A renovated physiotherapy department for Joyland in Kisumu



The children and young grown-ups of the Joyland were so enthusiastic when joining the opening of the renovated physiotherapy-department in “their home”.

Physiotherapy offers them regular treatment and abilities to train their body in gaining more physical independency from others.

Sam Owino – the general manager of Joyland himself is supported by a pair of crutches. He is doing more than anyone who knew him as an infant would have thought possible. He was born with disabilities and faced many obstacles. Most people with a physical handicap are forced to survive by begging in the streets.

Joyland was founded in 1974 as a rehabilitation center and school by The Salvation Army in Kisumu. Joyland is comprised of two schools: The primary school covers grades 1-8, while the secondary school, which opened in 1994, rounds out the pre-university education. Joyland offers vocational courses as well where students are taught life skills including tailoring, and farming programs. If young people pass their primary school exam, they can go on to secondary school and some can go to university. If not, they are channeled into vocational education to learn trade skills that will support them in the future.

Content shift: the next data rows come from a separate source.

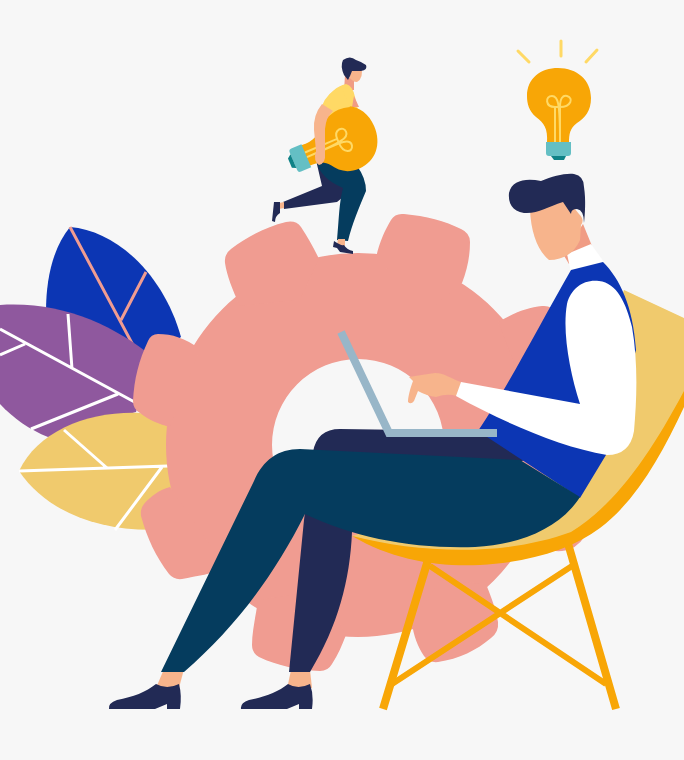
<!DOCTYPE html>
<html lang="en">
<head>
<meta charset="utf-8">
<title>Working on a bright idea</title>
<style>
:root {
  --paper: #f7f7f7;
  --coral: #f09c91;
  --blue: #0c36b4;
  --navy: #222a55;
  --teal: #053c5e;
  --amber: #f8a606;
  --sand: #f0ca6d;
  --lemon: #ffd965;
  --violet: #8f589e;
  --skin: #f7b48c;
  --skin-shade: #f09c84;
  --steel: #98b6c8;
  --aqua: #64bfc4;
  --aqua-dark: #0f8287;
  --white: #fff;
}
html, body { margin: 0; padding: 0; background: var(--paper); overflow: hidden; }
.scene { display: block; width: 684px; height: 760px; }
.coral { fill: var(--coral); }
.blue { fill: var(--blue); }
.navy { fill: var(--navy); }
.teal { fill: var(--teal); }
.amber { fill: var(--amber); }
.sand { fill: var(--sand); }
.lemon { fill: var(--lemon); }
.violet { fill: var(--violet); }
.skin { fill: var(--skin); }
.skin-shade { fill: var(--skin-shade); }
.white { fill: var(--white); }
.aqua { fill: var(--aqua); }
.aqua-dark { fill: var(--aqua-dark); }
.vein { fill: none; stroke: var(--white); stroke-width: 3; }
.vein-coral { fill: none; stroke: var(--coral); stroke-width: 3; }
.filament { fill: none; stroke: var(--lemon); stroke-width: 2; }
.rays { fill: none; stroke: var(--lemon); stroke-width: 3; stroke-linecap: round; }
.chair-leg { fill: none; stroke: var(--amber); stroke-width: 8; }
.chair-brace { fill: none; stroke: var(--amber); stroke-width: 6; }
.laptop { fill: none; stroke: var(--steel); stroke-width: 8; }
</style>
</head>
<body>
<svg class="scene" viewBox="0 0 684 760" role="img" aria-label="A man works on a laptop in a lounge chair in front of a large gear, while a small man runs along the gear carrying a light bulb">
  <defs>
    <g id="bulb">
      <path class="amber" d="M-12 45 C-11 30 -15 25 -23 19 C-30 13 -32 6 -32 -2 C-32 -20 -18 -30 -1 -30 C18 -30 32 -18 32 0 C32 13 26 20 18 25 C11 30 10 36 10 45 Z"/>
      <path class="filament" d="M-4 44 V9 C-14 9 -14 -2 -7 -2 C-1 -2 1 4 1 44 M1 44 V9 C1 0 4 -3 8 -2 C15 0 12 9 1 9 H-4"/>
      <path class="aqua" d="M-13 44 H12 V55 Q12 58 9 58 H-10 Q-13 58 -13 55 Z"/>
      <path class="aqua-dark" d="M-8 58 H7 L5 62 H-5 Z"/>
    </g>
  </defs>

  <g id="leaves">
    <path class="blue" d="M70 227 C118 231 164 276 181 337 L150 360 L46 312 C46 278 53 248 70 227 Z"/>
    <path class="vein-coral" d="M70 227 L134 347 M121 320 L146 272"/>
    <path class="violet" d="M0 305 C62 301 113 325 153 357 L136 412 L48 437 C30 430 13 418 0 404 Z"/>
    <path class="vein" d="M0 329 L140 405 M0 355 L25 344 M68 314 L72 369 M31 429 L118 394"/>
    <path class="sand" d="M19 471 C38 431 88 411 140 413 L180 425 V528 C112 536 50 517 19 471 Z"/>
    <path class="vein" d="M19 471 L168 466 M64 430 L107 468 M162 467 L115 530"/>
  </g>

  <g id="gear" class="coral">
    <path d="M358 253 A192 192 0 1 1 358 637 A192 192 0 1 1 358 253 Z M358 359 A86 86 0 1 0 358 531 A86 86 0 1 0 358 359 Z" fill-rule="evenodd"/>
    <path d="M240 306 C232 289 227 276 225 263 Q224 254 231 249 C248 236 266 227 286 222 Q296 220 301 227 C308 238 314 248 319 259 L300 300 Z"/>
    <path d="M376 258 C379 243 385 230 391 220 Q395 213 404 214 C426 216 445 221 461 229 Q470 233 470 242 C470 257 467 270 462 283 L430 310 Z"/>
    <path d="M498 322 C514 313 528 307 542 306 Q552 305 556 313 L590 400 L540 430 Z"/>
    <path d="M200 349 C185 338 172 334 158 334 Q151 334 148 341 C139 360 134 379 133 401 Q133 409 140 413 C149 420 158 424 170 427 Z"/>
    <path d="M170 487 C159 490 151 496 144 504 Q140 509 141 516 C147 538 156 557 169 574 Q174 580 182 579 C197 576 212 574 226 568 Z"/>
    <path d="M258 600 C256 615 252 631 252 645 Q252 653 259 657 C278 666 298 670 320 671 Q328 671 332 664 C338 655 342 645 346 635 L320 590 Z"/>
    <path d="M412 622 C413 635 418 647 424 656 Q429 663 438 662 C459 659 477 650 491 638 Q499 632 498 622 C496 609 491 597 486 584 L440 580 Z"/>
    <path d="M538 510 L580 505 L585 536 Q576 550 562 551 Q550 552 530 546 Z"/>
  </g>

  <g id="runner">
    <path class="navy" d="M316 160 L322 186 L283 202 L284 209 L337 202 Q345 198 344 184 L342 160 Z"/>
    <path class="skin" d="M279 203 L284 202 V208 L279 209 Z"/>
    <path class="navy" d="M274 202 L280 202 L280 213 Q275 216 275 222 L272 221 Z"/>
    <path class="teal" d="M317 162 L357 166 Q366 178 366 191 C359 208 352 224 348 241 L337 240 C339 219 339 203 343 188 Q320 178 317 162 Z"/>
    <path class="skin" d="M338 239 H345 V246 L337 245 Z"/>
    <path class="navy" d="M334 241 Q341 246 344 245 Q347 250 353 251 V254 L340 252 L337 248 L333 247 Z"/>
    <path class="skin-shade" d="M345 75 L354 80 V90 L344 91 Z"/>
    <path class="skin" d="M349 70 L361 66 Q364 78 357 82 Q352 82 349 76 Z"/>
    <path class="navy" d="M344 75 Q340 66 343 60 Q350 55 356 60 Q362 62 366 65 Q368 70 361 71 H352 L350 76 L348 80 Z"/>
    <path class="lemon" d="M323 105 Q332 87 346 84 Q353 86 355 97 L358 110 L330 123 Z"/>
    <path class="skin-shade" d="M354 96 L359 107 H352 Z"/>
    <use href="#bulb" transform="translate(347 139) rotate(67)"/>
    <path class="lemon" d="M322 106 Q327 92 341 87 L350 107 Q337 108 329 116 Z"/>
    <path class="skin" d="M322 104 L333 111 Q326 117 325 129 L325 154 Q326 163 319 165 Q313 161 316 151 L314 130 Q313 115 322 104 Z"/>
  </g>

  <g id="idea">
    <path class="rays" d="M518 51 L529 62 M561 41 V56 M597 50 L586 62"/>
    <use href="#bulb" transform="translate(559 98)"/>
  </g>

  <g id="chair">
    <path class="sand" d="M624 290 L684 318 V400 C655 460 615 515 570 544 C490 562 420 556 352 536 L560 470 Z"/>
    <path class="chair-brace" d="M430 566 L606 684 M572 566 L392 684"/>
    <path class="chair-leg" d="M428 560 L383 709 M567 540 L616 709"/>
    <path class="amber" d="M684 391 C650 455 615 505 571 532 C506 556 422 554 352 536 C393 560 437 567 480 565 C529 562 571 550 600 528 C637 500 662 454 684 407 Z"/>
  </g>

  <g id="worker">
    <g id="back-leg">
      <path class="skin" d="M291 670 H310 L312 688 L287 689 Z"/>
      <path class="navy" d="M241 709 Q240 703 249 700 C265 697 278 692 288 684 Q298 690 310 684 Q314 695 312 709 H299 V704 L287 709 Z"/>
      <path class="navy" d="M313 452 Q317 429 340 429 L480 431 L525 460 L400 500 L352 532 C350 580 338 626 310 672 H289 L304 520 Z"/>
    </g>
    <g id="torso">
      <path class="skin-shade" d="M583 224 L592 246 L569 264 L563 254 Z"/>
      <path class="white" d="M567 254 L591 244 L604 262 L571 272 Z"/>
      <path class="blue" d="M571 270 L603 262 C620 279 633 306 636 350 L606 455 L580 498 L478 431 C506 390 539 326 571 270 Z"/>
    </g>
    <g id="front-leg">
      <path class="skin" d="M164 669 H184 L179 688 L156 688 Z"/>
      <path class="navy" d="M109 709 Q108 703 117 700 C133 697 146 692 156 684 Q167 690 179 684 Q182 695 180 709 H167 V704 L155 709 Z"/>
      <path class="teal" d="M161 672 L254 481 C263 460 278 449 300 449 L520 460 L580 497 C560 528 522 544 475 547 C413 549 355 538 305 514 C274 576 234 629 184 672 Z"/>
    </g>
    <path id="laptop" class="laptop" d="M341 332 L389 433 H497"/>
    <g id="arm">
      <path class="skin" d="M461 382 C451 379 445 373 435 373 C426 374 417 376 409 377 L413 381 C410 389 408 397 408 402 Q411 405 414 401 L418 391 Q427 396 436 397 Q447 393 457 396 Z"/>
      <path class="white" d="M461 382 L580 404 C570 373 562 332 567 304 C571 288 584 279 599 281 C617 283 626 303 632 327 C638 361 637 398 634 431 Q630 455 607 455 C560 447 505 423 456 396 Z"/>
    </g>
    <g id="head">
      <path class="skin" d="M530 210 L566 198 L579 214 Q585 220 581 225 L580 240 C574 254 562 260 549 260 C538 251 531 233 530 210 Z"/>
      <path class="navy" d="M541 181 C553 176 565 173 574 174 Q584 176 584 187 C586 200 585 214 584 223 Q584 210 577 209 Q571 209 571 214 L563 202 C547 207 538 214 524 213 C512 211 508 203 509 193 C512 180 526 178 541 181 Z"/>
    </g>
  </g>
</svg>
</body>
</html>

Because many students come from homes far from the schools, almost all students live on site in dormitories. A total of 250 students live, eat, study and work together. The schools serve students with a variety of needs, including those with muscular dystrophy, cerebral palsy, mental illness, spina bifida, epilepsy and those who have been injured. Those with multiple disabilities find support and fellowship at Joyland. Each child is assessed upon admission and given specific treatment goals with options outlined for their needs and potential.

The students’ needs go beyond their visible, physical disabilities. Most have suffered emotional and psychological trauma, often as a direct result of their physical condition. Joyland offers the children a safe home where they learn how to earn a living when they have left the house. Not necessary to say that not all children are succesfull at the end.

The physical plant is generally in good condition, but closer inspection uncovers glaring needs. A room for rehabilitation is nearly bare because the equipment is either in disrepair or unavailable. Dormitories are badly overcrowded. Due to the lack of walkways, the rainy season is a hardship. Many students have to drag themselves along the ground to get from place to place.

Despite the obstacles, remarkable work is being done by staff and students. At regional competitions held recently in Kenya, the students came out on top in para-volleyball, athletic field events and board games and were also awarded the overall trophy as the best region in sports. Many of the students have gone on to successful careers, disproving the prejudices many still hold regarding the disabled.